And then, the end of October follows the end of September. The air gets colder, the days get shorter, the teacher gets more and more exhausted. What used to feel like a sense of purpose now feels like an unsustainable amount of work, and there are never enough hours in the day. This is what we, in the world of education, call “Disillusionment.”
When I was first shown the first year teacher’s roller coaster pictured above (albeit unfortunately sans freaked-out roller coaster rider), I was a first year teacher in mid-October. I believe I was crying in the English department office with my mentor consoling me, but also knowingly smirking because she’d been there. They’d all been there. It’d eventually get better.
It wasn’t until a few years later that I realized that this roller coaster – taking teachers from anticipation, through survival, down to disillusionment, then up through rejuvenation, reflection, and back to anticipation – applied to all of the years of teaching. Or, at least to the first eight so far as I can tell. But we keep coming back; the power of anticipation is strong, and the pain of disillusionment eventually wears off. At some point in November, you crawl out of the hole you dug for yourself, dust yourself off, and remember what it is like to have a life, to really teach, and to enjoy whatever it is you’re doing.

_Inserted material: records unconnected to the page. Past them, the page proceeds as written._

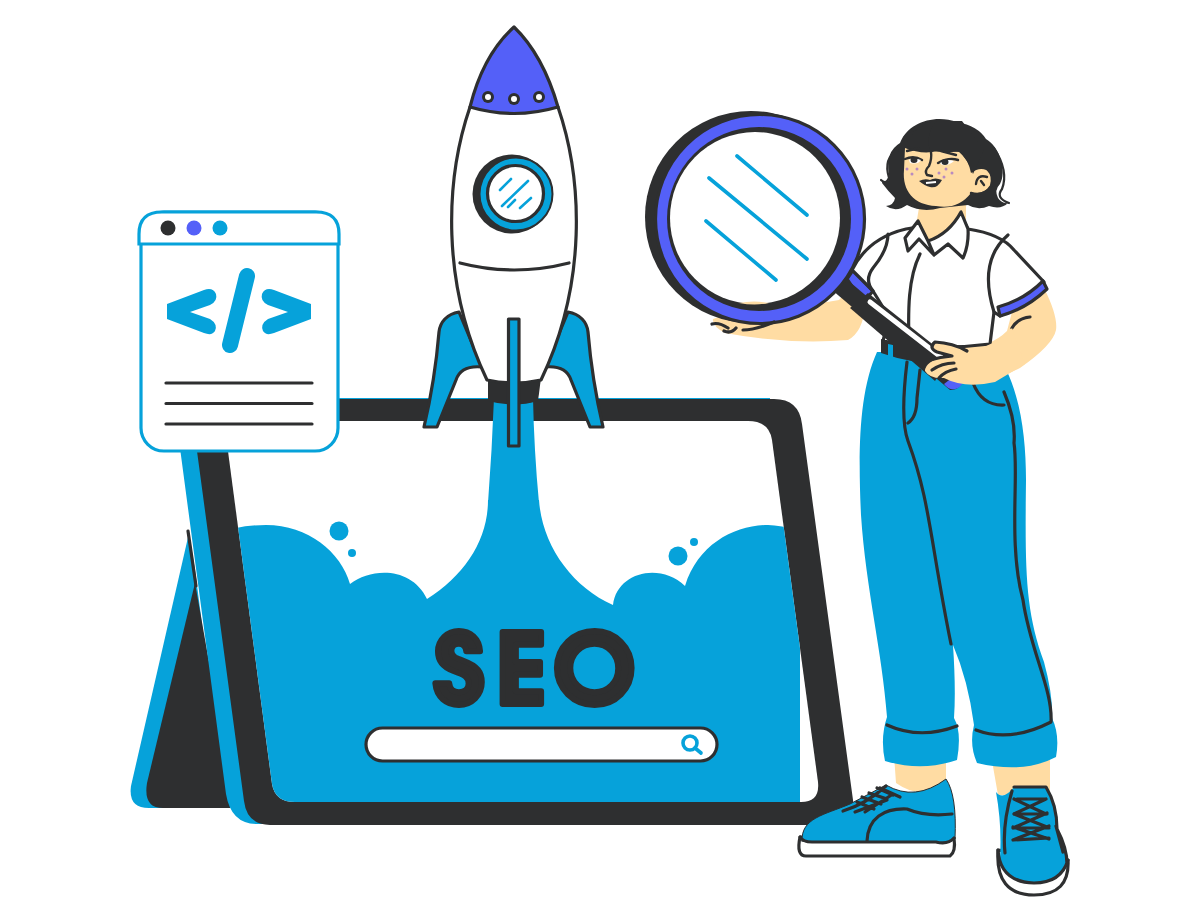
<!DOCTYPE html>
<html lang="en">
<head>
<meta charset="utf-8">
<title>SEO launch illustration</title>
<style>
:root { --blue: #06a2da; --ink: #2e2f30; --violet: #5460f8; --skin: #ffdca3; --white: #fff; }
html, body { margin: 0; width: 1200px; height: 923px; overflow: hidden; background: var(--white); }
svg { display: block; }
.blue { fill: var(--blue); }
.ink { fill: var(--ink); }
.violet { fill: var(--violet); }
.skin { fill: var(--skin); }
.white { fill: var(--white); }
.line { stroke: var(--ink); stroke-width: 3.2; stroke-linecap: round; stroke-linejoin: round; }
.open { fill: none; }
.glint { fill: none; stroke: var(--blue); stroke-width: 3.6; stroke-linecap: round; }
.title { font: bold 97px "TeX Gyre Adventor", "Lato", sans-serif; fill: var(--ink); stroke: var(--ink); stroke-width: 6; stroke-linejoin: round; }
</style>
</head>
<body>
<svg width="1200" height="923" viewBox="0 0 1200 923" role="img" aria-label="A rocket launches from a tablet while a woman holds a magnifying glass">
<defs>
  <path id="screen-shape" d="M224 421H748Q769 421 772 440L818 782Q820 802 801 802H295Q275 802 272 784Z"/>
  <clipPath id="screen-clip"><use href="#screen-shape"/></clipPath>
  <g id="rivet"><circle r="6" class="ink"/><circle r="3" class="white"/></g>
</defs>

<g id="tablet">
  <path class="blue" d="M189 533L131 786Q128 808 149 808H226L195 570Z"/>
  <path class="ink" d="M195 583L147 783Q143 808 163 808H230V780Z"/>
  <path class="line open" d="M188 531L196 586"/>
  <path class="blue" d="M180 448L226 794Q231 824 257 824H290L226 448ZM320 398H770V410H320Z"/>
  <path class="ink" d="M190 399H774Q799 399 802 424L853 800Q856 825 832 825H270Q247 825 244 801Z"/>
  <use href="#screen-shape" class="white"/>
  <g clip-path="url(#screen-clip)">
    <path id="smoke" class="blue" d="M220 533Q240 525 266 525C308 525 341 552 350 584C372 567 412 567 427 599C465 575 488 540 488 500H539C542 545 572 587 613 605C617 572 660 562 685 586C698 544 735 525 768 525Q780 525 800 531V810H220Z"/>
  </g>
  <path id="flame" class="blue" d="M494 398H533Q534 450 539 503H488Q492 450 494 398Z"/>
  <g class="blue">
    <circle cx="339" cy="531" r="9.5"/><circle cx="352" cy="553" r="4"/>
    <circle cx="678" cy="556" r="9.5"/><circle cx="694" cy="542" r="4"/>
  </g>
  <text class="title" x="434 496 554" y="704">SEO</text>
  <rect class="white line" x="366" y="728" width="351" height="33" rx="16.5"/>
  <g class="glint"><circle cx="690" cy="743" r="7"/><path d="M695 748L701 753"/></g>
</g>

<g id="code-window">
  <rect x="141" y="212" width="197" height="239" rx="23" fill="#fff" stroke="#06a2da" stroke-width="3.2"/>
  <path d="M139 244V234Q139 212 162 212H316Q339 212 339 234V244Z" fill="#fff" stroke="#06a2da" stroke-width="3.2"/>
  <circle class="ink" cx="168" cy="228" r="7.5"/>
  <circle class="violet" cx="194" cy="228" r="7.5"/>
  <circle class="blue" cx="220" cy="228" r="7.5"/>
  <g class="blue">
    <path id="bracket" d="M167 304L204 290Q213 287 216 294Q218 301 210 305L190 312L210 319Q218 324 215 331Q212 336 204 333L167 319Z"/>
    <use href="#bracket" transform="matrix(-1 0 0 1 478 0)"/>
  </g>
  <path d="M247 276L230 345" fill="none" stroke="#06a2da" stroke-width="16" stroke-linecap="round"/>
  <path class="line" d="M166 383H312M166 403.5H312M166 424H312"/>
</g>

<g id="rocket">
  <path class="ink" d="M488 378H541L538 401Q514 408 488 401Z"/>
  <path id="fin" class="blue line" d="M459 312C447 314 440 322 439 332Q435 380 424 427H437L456 380Q461 365 482 367Z"/>
  <use href="#fin" transform="matrix(-1 0 0 1 1027 0)"/>
  <path class="white line" d="M470 107C445 180 441 284 487 380Q514 386 541 380C587 284 583 180 558 107Z"/>
  <path class="violet line" d="M514 27Q483 55 470 107Q514 120 558 107Q543 55 514 27Z"/>
  <use href="#rivet" x="488" y="97"/><use href="#rivet" x="514" y="99"/><use href="#rivet" x="539" y="97"/>
  <path class="line open" d="M460 263Q514 277 569 263"/>
  <circle class="ink" cx="512" cy="194" r="39.5"/>
  <circle class="blue line" cx="516" cy="194" r="36.5" style="stroke-width:2"/>
  <circle class="white line" cx="515.5" cy="193.5" r="28"/>
  <path class="glint" style="stroke-width:2.6" d="M500 190L511 179M502 206L528 181M508 207L515 200M520 208L531 198"/>
  <rect class="blue line" x="508.500" y="319" width="10.500" height="127"/>
</g>

<g id="woman">
  <g id="shoes">
    <path class="skin" d="M894 755H946V788Q920 800 896 783ZM991 755H1050V795H998Z"/>
    <path class="white line" d="M800 837Q796 856 806 856H950Q956 852 954 838Z"/>
    <path class="blue line" d="M802 841C801 818 824 815 850 804L886 785Q915 802 946 779Q957 795 955 839Q945 846 934 842H812Q804 842 802 841Z" style="stroke-width:1"/>
    <path class="line open" d="M800 837Q803 842 812 842H936Q948 845 954 838M867 841C868 818 884 808 907 809Q926 817 952 814M843 811Q866 804 886 786M857 802L874 809M862 797L881 804M869 793L887 799M877 788L893 795M855 812L887 800M865 812L893 794M880 788L900 797"/>
    <path class="white line" d="M998 850Q995 895 1034 895Q1070 895 1068 860Z"/>
    <path class="blue" d="M996 792Q1003 801 1014 787H1046Q1056 800 1058 830Q1069 850 1067 865Q1060 883 1036 883Q1004 882 1000 858Q1002 825 996 792Z"/>
    <path class="line open" d="M998 850Q1000 882 1034 883Q1061 883 1068 860M1014 787H1046Q1057 805 1057 829Q1067 848 1067 864M1005 853Q1002 825 1012 791M1063 852L1056 826M1014 799L1046 814M1046 799L1014 814M1014 814L1047 827M1047 813L1013 828M1013 827L1049 839M1049 826L1013 840M1017 799H1046M1015 814H1047M1013 828H1049M1013 840L1049 838"/>
  </g>

  <g id="trousers">
    <path class="blue" d="M877 352H996C1019 385 1026 432 1026 480C1025 570 1025 610 1044 662Q1053 695 1052 718Q1060 735 1056 757Q1024 774 977 763Q969 745 974 725Q968 680 953 645Q956 690 954 718Q962 732 957 760Q922 772 885 761Q880 738 887 717C882 650 866 590 861 515C858 450 859 392 877 352Z"/>
    <path class="line open" d="M907 362C903 395 902 425 908 441C930 500 930 540 951 644M908 423Q917 417 917 398L920 370M887 725Q920 740 957 726M976 730Q1010 743 1051 722C1053 690 1030 650 1023 600C1008 545 1019 475 1014 443Q1016 420 1004 392M973 383Q982 406 1004 405"/>
    <path class="ink" d="M881 339Q935 355 990 337V356Q935 372 881 353Z"/>
    <path class="blue" d="M888 344L893 345V360L888 358Z"/>
  </g>

  <g id="shirt">
    <path class="skin" d="M921 195H966V225L937 245L916 226Z"/>
    <path class="skin" d="M1044 288Q1058 316 1056 330Q1053 345 1020 368Q990 384 965 381L961 347Q990 348 1007 331L1012 312Z"/>
    <path class="skin" d="M848 290L865 306Q863 332 848 340Q790 345 725 333Q712 326 713 319L760 303Q810 306 839 300Z"/>
    <path class="violet line" d="M847 279L863 303L873 291L853 270Z"/>
    <path class="white line" d="M852 270Q868 238 906 229L924 226L960 214L968 229Q1001 234 1014 250L1044 282Q1025 304 1000 316L994 312L990 344Q937 351 883 341L889 317L873 291Z"/>
    <path class="violet line" d="M1000 316Q1026 309 1047 289L1043 281Q1024 300 998 307Z"/>
    <path class="line open" d="M1008 235C987 253 984 280 994 312M888 234Q888 250 873 268Q864 280 873 291M920 254C908 278 908 310 909 344"/>
    <path class="skin" d="M918 222Q926 236 929 243Q948 233 961 213L938 205Z"/>
    <path class="white line" d="M918 221L905 238L908 251L919 239L934 255L928 241ZM961 212Q949 234 928 241L934 255L948 244L963 258Q969 245 968 229Z"/>
    <path class="line open" d="M1012 328Q1018 318 1030 317"/>
  </g>

  <g id="head">
    <path class="ink" d="M900 143C908 122 935 114 957 122Q978 126 986 139C1000 147 1007 172 1000 184Q994 190 998 198Q1002 204 1008 203Q1001 210 989 206Q978 211 968 205L940 208Q922 213 907 205Q896 213 886 206Q894 205 895 198Q888 191 882 183Q882 180 884 181Q890 184 889 174Q885 152 900 143Z"/>
    <path class="line open" style="stroke-width:2.2" d="M898 150Q883 158 889 178Q886 185 881 180M994 148Q1009 171 1002 189Q995 198 1009 203"/>
    <path class="skin" d="M905 148Q922 155 938 151L960 152Q969 161 971 173C982 164 994 171 992 182Q988 194 971 193Q958 210 936 206C914 205 902 191 904 170Z"/>
    <path class="ink" d="M903 150Q913 126 937 120Q925 135 930 150Q944 154 958 151Q968 159 973 174L984 150L962 121H930L903 137Z"/>
    <g class="line open" style="stroke-width:2.4">
      <path d="M931 152Q932 159 929 166Q924 171 927 175L932 176M907 151L919 148M941 151L956 155M905 159Q914 155 922 160M938 163Q949 157 958 160M976 184Q977 174 987 177M981 181L984 185M971 193Q984 197 991 186Q994 176 988 170"/>
    </g>
    <path class="white" d="M909 160Q914 157 921 160Q918 165 910 163ZM940 163Q946 158 954 161Q949 166 942 165Z"/>
    <ellipse class="ink" cx="914" cy="160" rx="3.500" ry="3"/><ellipse class="ink" cx="945" cy="162" rx="3.500" ry="3"/>
    <path class="ink" d="M919 181Q925 178 930 180Q935 177 942 180Q937 189 930 187Q925 186 919 181Z"/>
    <path d="M926 183L936 182" stroke="#fff" stroke-width="2"/>
    <g fill="#b98bc0"><circle cx="907" cy="169" r="1.500"/><circle cx="912" cy="174" r="1.500"/><circle cx="917" cy="169" r="1.500"/><circle cx="939" cy="173" r="1.500"/><circle cx="946" cy="169" r="1.500"/><circle cx="952" cy="173" r="1.500"/><circle cx="944" cy="177" r="1.500"/></g>
  </g>

  <g id="magnifier">
    <path class="ink" d="M832 290L844 277L962 377Q962 390 950 390Z"/>
    <path class="violet" d="M944 384L957 374Q968 381 958 388Q950 392 944 384Z"/>
    <path class="ink" d="M850 308L868 293L950 358L935 381Z"/>
    <path d="M870 302L946 361" fill="none" stroke="#fff" stroke-width="5" stroke-linecap="round"/>
    <ellipse class="ink" cx="751" cy="217" rx="106" ry="106"/>
    <circle class="violet line" cx="760" cy="219" r="104.500"/>
    <circle class="ink" cx="759" cy="219" r="92"/>
    <ellipse class="white" cx="755" cy="218" rx="85" ry="86"/>
    <path class="skin" d="M739 303Q754 300 769 303Q755 306 739 303Z"/>
    <path class="glint" d="M737 156L807 215M709 178L807 259M706 221L776 280"/>
    <path class="line open" d="M712 324Q719 322 728 328M724 331Q731 334 736 328M743 330Q755 330 774 322"/>
  </g>

  <g id="front-hand">
    <path class="skin" d="M1012 328Q995 347 967 351Q953 342 933 342Q928 348 936 352L947 356Q925 361 925 371Q930 379 944 378Q965 389 995 382L1025 364Z"/>
    <path class="line open" d="M967 351Q953 343 935 342Q928 348 937 352L952 356Q940 357 930 360M954 363Q942 363 932 370M956 369Q945 371 939 378"/>
  </g>
</g>
</svg>
</body>
</html>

This year, I’ve been stuck firmly in disillusionment. Right on schedule. And all of this is a way of explaining to you why I haven’t been keeping up here. In fact, I almost never write much in October. A few years ago, I even quit blogging in October. This is just the life of a teacher. Cyclical and eerily predictable, though almost comfortingly so.
As I looked outside today and it was snowing, I realized it has been almost two months since I’ve posted here, which is unacceptable in a way, but necessary in many others. I’ve missed it terribly. I’ve had so many things to say, but never enough time to say them. This is me trying to start carving out some time again. It’ll be a while before I really start to rejuvenate, provided I stay on schedule, but I hope to be back at it regularly before too long.
Featured Image Credit: Pinterest